The great thing about cloud apps is that they are tailor-made to cater businesses of any size, and can be scaled very easily. Some of the applications listed below feature freemium subscription model, so you only pay for the features you end up using.

We have curated some of the best online business apps out there and grouped them under relevant sub categories. Find out how these cloud applications can help boost your business!


Back in the day, you had to have a native email app to send and receive emails. Most of us kept growing offline archives of our emails, and if you ever lost a backup or hard drive, chances are you’d lose all of your emails for good. Syncing was mostly unheard of, and POP3 was state-of-the-art.

When Gmail first came out, its offer of 1Gb of online storage seemed too good to be true. Suddenly, you wouldn’t have to store all of your emails offline to keep from losing them. Plus, with its efficient interface, you could actually be productive in an email web app.

Mobile devices have brought us back to the start. Sure, you can use Gmail or your favorite email service in your mobile browser, but with spotty and slow cell connections, it usually works better to use a native email app. With Exchange ActiveSync and IMAP, you can keep all of your messages synced, so it really doesn’t matter how you access your mail.

That’s why we’re curious how you usually access your account. I personally use a mix of in iOS and OS X, and in Chrome. I appreciate the convenience of being able to get the same mail in any app, but if I had to choose just one, I’d stick with Gmail over any one particular app. How about you? Is your email a cloud-powered native app, or do you email with a web app directly?

Now that domain names are priced in nickel and dimes, it is absolutely irresponsible for a brand not to have a custom email address.
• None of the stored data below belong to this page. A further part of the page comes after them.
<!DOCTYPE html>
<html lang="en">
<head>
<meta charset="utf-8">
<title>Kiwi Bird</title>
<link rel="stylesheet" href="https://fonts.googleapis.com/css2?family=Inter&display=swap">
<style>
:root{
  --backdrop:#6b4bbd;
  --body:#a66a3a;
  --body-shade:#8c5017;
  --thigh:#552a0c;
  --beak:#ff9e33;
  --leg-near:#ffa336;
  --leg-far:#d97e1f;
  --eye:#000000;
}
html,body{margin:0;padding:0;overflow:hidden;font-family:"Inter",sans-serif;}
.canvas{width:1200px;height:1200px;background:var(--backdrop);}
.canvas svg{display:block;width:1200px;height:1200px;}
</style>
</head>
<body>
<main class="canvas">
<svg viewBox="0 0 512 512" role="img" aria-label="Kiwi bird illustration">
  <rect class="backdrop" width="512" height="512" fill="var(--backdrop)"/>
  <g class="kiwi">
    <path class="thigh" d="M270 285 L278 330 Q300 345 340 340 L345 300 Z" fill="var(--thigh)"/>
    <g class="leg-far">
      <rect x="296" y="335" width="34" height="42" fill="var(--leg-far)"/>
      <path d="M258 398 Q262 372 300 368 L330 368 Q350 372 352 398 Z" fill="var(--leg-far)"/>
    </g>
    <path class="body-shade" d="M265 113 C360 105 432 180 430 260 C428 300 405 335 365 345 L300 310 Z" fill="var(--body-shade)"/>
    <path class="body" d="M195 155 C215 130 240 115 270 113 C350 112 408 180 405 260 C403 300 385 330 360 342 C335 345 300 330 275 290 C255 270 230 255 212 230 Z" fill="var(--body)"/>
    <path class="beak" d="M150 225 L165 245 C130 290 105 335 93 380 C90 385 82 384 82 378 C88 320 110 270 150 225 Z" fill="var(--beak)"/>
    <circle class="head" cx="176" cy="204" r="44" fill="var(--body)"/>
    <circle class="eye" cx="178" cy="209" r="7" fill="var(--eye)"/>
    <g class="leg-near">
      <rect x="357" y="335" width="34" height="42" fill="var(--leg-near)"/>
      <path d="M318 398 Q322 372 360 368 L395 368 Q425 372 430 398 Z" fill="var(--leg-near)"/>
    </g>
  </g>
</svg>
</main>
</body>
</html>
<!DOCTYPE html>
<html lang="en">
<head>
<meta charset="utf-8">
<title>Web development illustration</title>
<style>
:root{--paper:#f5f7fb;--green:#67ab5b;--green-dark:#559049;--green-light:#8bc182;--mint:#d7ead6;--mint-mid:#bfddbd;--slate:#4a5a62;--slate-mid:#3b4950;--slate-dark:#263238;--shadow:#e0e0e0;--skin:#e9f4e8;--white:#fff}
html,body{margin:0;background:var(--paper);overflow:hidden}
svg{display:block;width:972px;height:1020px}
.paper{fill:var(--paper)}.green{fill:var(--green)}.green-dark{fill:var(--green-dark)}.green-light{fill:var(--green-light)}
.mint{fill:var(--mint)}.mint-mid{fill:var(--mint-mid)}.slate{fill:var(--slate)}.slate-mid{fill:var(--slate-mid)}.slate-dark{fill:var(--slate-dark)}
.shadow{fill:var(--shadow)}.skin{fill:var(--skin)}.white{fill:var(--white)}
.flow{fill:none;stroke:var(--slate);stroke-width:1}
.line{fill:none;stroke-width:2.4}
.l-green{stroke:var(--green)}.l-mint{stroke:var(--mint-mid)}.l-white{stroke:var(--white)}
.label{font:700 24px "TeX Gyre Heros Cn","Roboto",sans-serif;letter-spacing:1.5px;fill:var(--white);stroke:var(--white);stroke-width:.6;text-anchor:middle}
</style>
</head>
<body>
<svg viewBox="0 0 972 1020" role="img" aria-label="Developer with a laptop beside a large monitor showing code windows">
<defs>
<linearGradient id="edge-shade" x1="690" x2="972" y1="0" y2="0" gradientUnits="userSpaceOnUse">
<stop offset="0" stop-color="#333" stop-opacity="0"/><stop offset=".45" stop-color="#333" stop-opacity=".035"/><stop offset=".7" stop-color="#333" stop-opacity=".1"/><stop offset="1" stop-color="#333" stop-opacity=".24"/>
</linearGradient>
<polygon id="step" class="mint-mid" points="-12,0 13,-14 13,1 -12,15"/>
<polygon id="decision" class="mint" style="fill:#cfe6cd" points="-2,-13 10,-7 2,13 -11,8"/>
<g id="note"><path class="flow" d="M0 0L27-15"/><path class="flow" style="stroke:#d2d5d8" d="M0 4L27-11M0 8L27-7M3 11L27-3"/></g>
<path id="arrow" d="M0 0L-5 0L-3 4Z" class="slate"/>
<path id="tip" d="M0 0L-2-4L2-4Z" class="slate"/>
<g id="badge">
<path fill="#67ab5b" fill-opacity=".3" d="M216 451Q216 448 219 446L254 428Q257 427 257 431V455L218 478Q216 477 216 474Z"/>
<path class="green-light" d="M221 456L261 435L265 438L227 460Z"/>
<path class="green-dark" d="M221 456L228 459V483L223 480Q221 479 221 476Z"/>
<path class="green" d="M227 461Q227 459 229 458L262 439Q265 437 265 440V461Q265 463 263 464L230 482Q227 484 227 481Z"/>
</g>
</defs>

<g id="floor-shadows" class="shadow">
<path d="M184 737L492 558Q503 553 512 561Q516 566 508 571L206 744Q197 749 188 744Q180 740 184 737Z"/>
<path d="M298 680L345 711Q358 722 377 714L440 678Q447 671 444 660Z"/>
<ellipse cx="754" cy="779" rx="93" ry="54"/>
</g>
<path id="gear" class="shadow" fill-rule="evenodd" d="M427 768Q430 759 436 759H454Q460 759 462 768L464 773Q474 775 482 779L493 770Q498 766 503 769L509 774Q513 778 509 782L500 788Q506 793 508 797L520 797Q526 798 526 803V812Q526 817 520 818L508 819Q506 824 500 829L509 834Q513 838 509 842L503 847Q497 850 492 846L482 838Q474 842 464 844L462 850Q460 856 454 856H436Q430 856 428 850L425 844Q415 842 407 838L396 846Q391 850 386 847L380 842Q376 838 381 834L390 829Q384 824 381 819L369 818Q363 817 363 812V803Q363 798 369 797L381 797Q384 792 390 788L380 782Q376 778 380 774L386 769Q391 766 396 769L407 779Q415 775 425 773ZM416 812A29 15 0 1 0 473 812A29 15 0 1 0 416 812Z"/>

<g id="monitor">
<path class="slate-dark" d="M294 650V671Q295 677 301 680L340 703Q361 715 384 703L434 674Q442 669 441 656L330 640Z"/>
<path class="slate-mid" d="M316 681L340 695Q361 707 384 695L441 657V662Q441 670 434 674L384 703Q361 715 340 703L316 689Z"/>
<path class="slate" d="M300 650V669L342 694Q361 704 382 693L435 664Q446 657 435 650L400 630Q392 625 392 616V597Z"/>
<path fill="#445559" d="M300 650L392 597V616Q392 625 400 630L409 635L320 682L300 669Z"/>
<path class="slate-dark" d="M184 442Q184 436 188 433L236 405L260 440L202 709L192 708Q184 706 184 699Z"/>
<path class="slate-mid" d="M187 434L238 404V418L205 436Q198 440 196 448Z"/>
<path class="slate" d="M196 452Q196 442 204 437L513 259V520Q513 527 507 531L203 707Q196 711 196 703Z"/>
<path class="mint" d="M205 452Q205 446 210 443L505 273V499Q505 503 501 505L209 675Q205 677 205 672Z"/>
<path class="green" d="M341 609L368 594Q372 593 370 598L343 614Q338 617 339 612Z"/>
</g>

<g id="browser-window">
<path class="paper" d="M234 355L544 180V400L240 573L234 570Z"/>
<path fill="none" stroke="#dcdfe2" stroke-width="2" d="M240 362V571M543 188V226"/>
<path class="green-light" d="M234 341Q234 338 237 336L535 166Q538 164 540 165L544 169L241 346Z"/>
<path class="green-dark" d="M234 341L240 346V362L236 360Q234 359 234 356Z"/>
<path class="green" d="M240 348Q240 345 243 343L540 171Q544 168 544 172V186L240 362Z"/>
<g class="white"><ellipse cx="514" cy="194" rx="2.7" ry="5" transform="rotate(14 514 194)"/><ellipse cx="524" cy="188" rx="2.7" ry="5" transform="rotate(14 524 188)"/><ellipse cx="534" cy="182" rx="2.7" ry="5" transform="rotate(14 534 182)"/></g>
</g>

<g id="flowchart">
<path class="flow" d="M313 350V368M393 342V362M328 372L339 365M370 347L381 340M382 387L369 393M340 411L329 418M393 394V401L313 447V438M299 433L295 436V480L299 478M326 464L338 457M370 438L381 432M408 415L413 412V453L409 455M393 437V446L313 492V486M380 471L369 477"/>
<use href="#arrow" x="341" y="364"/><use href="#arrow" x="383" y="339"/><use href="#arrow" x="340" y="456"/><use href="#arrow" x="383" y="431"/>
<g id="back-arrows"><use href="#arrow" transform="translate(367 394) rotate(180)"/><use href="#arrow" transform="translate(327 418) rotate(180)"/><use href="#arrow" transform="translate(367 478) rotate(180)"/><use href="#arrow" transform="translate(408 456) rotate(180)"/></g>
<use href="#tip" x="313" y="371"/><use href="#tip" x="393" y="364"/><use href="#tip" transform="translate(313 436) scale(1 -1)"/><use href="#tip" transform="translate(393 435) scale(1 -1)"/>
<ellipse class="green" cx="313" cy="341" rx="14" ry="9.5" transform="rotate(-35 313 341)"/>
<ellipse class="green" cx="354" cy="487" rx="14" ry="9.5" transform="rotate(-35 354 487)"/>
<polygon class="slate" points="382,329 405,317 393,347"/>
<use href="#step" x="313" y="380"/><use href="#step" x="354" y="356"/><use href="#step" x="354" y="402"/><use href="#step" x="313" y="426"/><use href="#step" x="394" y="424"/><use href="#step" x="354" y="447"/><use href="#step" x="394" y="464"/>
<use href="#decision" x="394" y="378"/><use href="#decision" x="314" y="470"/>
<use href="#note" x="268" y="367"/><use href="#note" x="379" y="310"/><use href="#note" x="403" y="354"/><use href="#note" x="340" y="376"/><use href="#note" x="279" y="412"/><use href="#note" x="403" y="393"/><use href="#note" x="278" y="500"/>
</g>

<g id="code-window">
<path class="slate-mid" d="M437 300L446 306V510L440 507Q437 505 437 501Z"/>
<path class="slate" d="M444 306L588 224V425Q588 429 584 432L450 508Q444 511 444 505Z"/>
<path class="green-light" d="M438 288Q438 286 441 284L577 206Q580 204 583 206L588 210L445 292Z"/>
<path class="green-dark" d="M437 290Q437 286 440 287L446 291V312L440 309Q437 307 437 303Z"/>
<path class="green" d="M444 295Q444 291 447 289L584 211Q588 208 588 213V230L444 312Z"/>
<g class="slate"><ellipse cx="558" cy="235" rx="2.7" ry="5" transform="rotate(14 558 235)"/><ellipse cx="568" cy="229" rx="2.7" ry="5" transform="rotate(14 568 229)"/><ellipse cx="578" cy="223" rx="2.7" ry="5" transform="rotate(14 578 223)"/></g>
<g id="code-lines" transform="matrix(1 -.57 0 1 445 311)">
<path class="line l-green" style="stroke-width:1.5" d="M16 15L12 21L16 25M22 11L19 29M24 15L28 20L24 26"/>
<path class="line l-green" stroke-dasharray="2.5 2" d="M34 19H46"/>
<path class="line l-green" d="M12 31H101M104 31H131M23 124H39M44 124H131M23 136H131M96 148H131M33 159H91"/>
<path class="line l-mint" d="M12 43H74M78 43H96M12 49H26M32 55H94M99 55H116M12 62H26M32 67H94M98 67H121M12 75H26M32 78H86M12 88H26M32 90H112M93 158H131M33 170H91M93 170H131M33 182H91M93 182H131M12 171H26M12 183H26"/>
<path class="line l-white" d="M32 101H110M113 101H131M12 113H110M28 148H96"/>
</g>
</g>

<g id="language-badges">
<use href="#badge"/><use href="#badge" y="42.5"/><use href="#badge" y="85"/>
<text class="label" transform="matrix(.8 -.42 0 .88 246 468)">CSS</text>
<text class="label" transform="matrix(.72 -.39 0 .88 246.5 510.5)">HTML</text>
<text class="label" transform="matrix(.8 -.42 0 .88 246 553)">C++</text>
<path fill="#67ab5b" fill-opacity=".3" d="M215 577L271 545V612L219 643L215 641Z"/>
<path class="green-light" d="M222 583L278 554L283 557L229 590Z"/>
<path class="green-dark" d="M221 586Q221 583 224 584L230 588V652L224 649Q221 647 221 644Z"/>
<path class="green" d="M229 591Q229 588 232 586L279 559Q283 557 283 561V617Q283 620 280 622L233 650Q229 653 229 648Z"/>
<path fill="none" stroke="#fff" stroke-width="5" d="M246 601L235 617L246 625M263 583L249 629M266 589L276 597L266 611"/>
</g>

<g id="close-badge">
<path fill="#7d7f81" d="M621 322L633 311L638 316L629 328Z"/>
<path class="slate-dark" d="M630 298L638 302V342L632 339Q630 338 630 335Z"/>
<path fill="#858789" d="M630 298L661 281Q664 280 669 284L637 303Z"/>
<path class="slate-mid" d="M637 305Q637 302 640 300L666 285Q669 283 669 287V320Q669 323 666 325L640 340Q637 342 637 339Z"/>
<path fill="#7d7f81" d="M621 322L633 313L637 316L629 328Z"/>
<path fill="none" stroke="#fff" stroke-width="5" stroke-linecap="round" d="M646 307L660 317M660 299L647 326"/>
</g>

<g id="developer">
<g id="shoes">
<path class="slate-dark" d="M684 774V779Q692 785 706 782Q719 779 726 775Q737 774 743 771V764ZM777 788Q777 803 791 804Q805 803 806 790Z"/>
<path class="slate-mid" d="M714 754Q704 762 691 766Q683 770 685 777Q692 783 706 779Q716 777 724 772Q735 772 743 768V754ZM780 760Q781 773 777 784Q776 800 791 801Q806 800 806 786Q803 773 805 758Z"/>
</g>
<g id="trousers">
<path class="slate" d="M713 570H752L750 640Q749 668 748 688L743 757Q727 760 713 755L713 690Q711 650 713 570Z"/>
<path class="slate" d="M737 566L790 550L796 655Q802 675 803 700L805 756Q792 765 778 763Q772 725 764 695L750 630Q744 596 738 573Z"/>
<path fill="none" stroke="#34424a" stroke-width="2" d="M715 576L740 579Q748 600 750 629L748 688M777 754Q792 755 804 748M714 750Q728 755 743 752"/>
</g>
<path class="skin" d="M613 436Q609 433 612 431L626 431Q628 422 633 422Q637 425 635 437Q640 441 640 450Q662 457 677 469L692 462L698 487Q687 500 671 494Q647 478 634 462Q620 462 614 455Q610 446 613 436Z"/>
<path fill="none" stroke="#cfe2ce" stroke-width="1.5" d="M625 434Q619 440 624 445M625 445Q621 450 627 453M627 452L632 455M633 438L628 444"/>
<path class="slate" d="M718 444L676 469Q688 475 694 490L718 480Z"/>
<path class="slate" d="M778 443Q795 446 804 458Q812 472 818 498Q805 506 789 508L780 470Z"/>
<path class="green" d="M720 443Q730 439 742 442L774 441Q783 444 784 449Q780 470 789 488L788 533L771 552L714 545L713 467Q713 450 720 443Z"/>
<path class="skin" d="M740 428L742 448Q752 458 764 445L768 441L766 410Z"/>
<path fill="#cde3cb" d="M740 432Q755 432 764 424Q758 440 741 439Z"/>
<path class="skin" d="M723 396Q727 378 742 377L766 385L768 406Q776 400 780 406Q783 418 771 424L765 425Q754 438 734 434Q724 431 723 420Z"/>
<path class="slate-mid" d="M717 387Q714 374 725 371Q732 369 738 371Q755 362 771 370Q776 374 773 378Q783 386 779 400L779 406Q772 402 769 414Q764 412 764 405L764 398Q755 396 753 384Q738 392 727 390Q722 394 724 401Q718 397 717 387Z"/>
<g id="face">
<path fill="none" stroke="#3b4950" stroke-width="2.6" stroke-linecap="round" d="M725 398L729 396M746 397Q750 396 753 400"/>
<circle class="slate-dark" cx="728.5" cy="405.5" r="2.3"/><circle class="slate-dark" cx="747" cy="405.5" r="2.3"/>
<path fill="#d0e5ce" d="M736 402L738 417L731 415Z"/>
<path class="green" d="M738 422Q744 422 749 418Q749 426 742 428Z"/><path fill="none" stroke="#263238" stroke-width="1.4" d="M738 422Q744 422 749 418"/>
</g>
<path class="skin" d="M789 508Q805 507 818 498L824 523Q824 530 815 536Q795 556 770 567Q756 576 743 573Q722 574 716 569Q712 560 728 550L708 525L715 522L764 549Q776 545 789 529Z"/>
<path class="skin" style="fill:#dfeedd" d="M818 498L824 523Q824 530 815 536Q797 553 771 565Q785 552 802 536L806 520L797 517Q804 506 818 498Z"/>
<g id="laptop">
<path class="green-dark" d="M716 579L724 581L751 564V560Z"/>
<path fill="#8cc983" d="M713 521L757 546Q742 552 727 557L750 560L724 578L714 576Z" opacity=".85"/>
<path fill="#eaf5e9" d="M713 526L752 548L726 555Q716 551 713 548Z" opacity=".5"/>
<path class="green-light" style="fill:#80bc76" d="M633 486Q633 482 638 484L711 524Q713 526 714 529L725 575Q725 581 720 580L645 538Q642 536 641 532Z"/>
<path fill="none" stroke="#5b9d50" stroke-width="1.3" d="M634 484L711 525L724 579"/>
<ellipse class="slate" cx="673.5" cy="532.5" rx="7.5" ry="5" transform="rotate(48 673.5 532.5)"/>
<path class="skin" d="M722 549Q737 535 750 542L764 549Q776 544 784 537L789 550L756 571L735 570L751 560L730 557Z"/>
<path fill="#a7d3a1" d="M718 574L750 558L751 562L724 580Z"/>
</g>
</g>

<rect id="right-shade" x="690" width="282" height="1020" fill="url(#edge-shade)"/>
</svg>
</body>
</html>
Contrary to popular belief, it doesn’t cost much to set up your own webmail. Eons before Gmail, Google Apps and Outlook Web Access, open source webmail solutions like SquirrelMail were widely in use.

Introduced in 1999, SquirrelMail is a pioneer of open source webmail but sadly its UI is still stuck in the Web 1.0 era. Considering how boring office email communication already is, employees could use a breath of fresh air. Notable among the new age open source webmail software is Roundcube and join me after the jump for a installation & features walkthrough.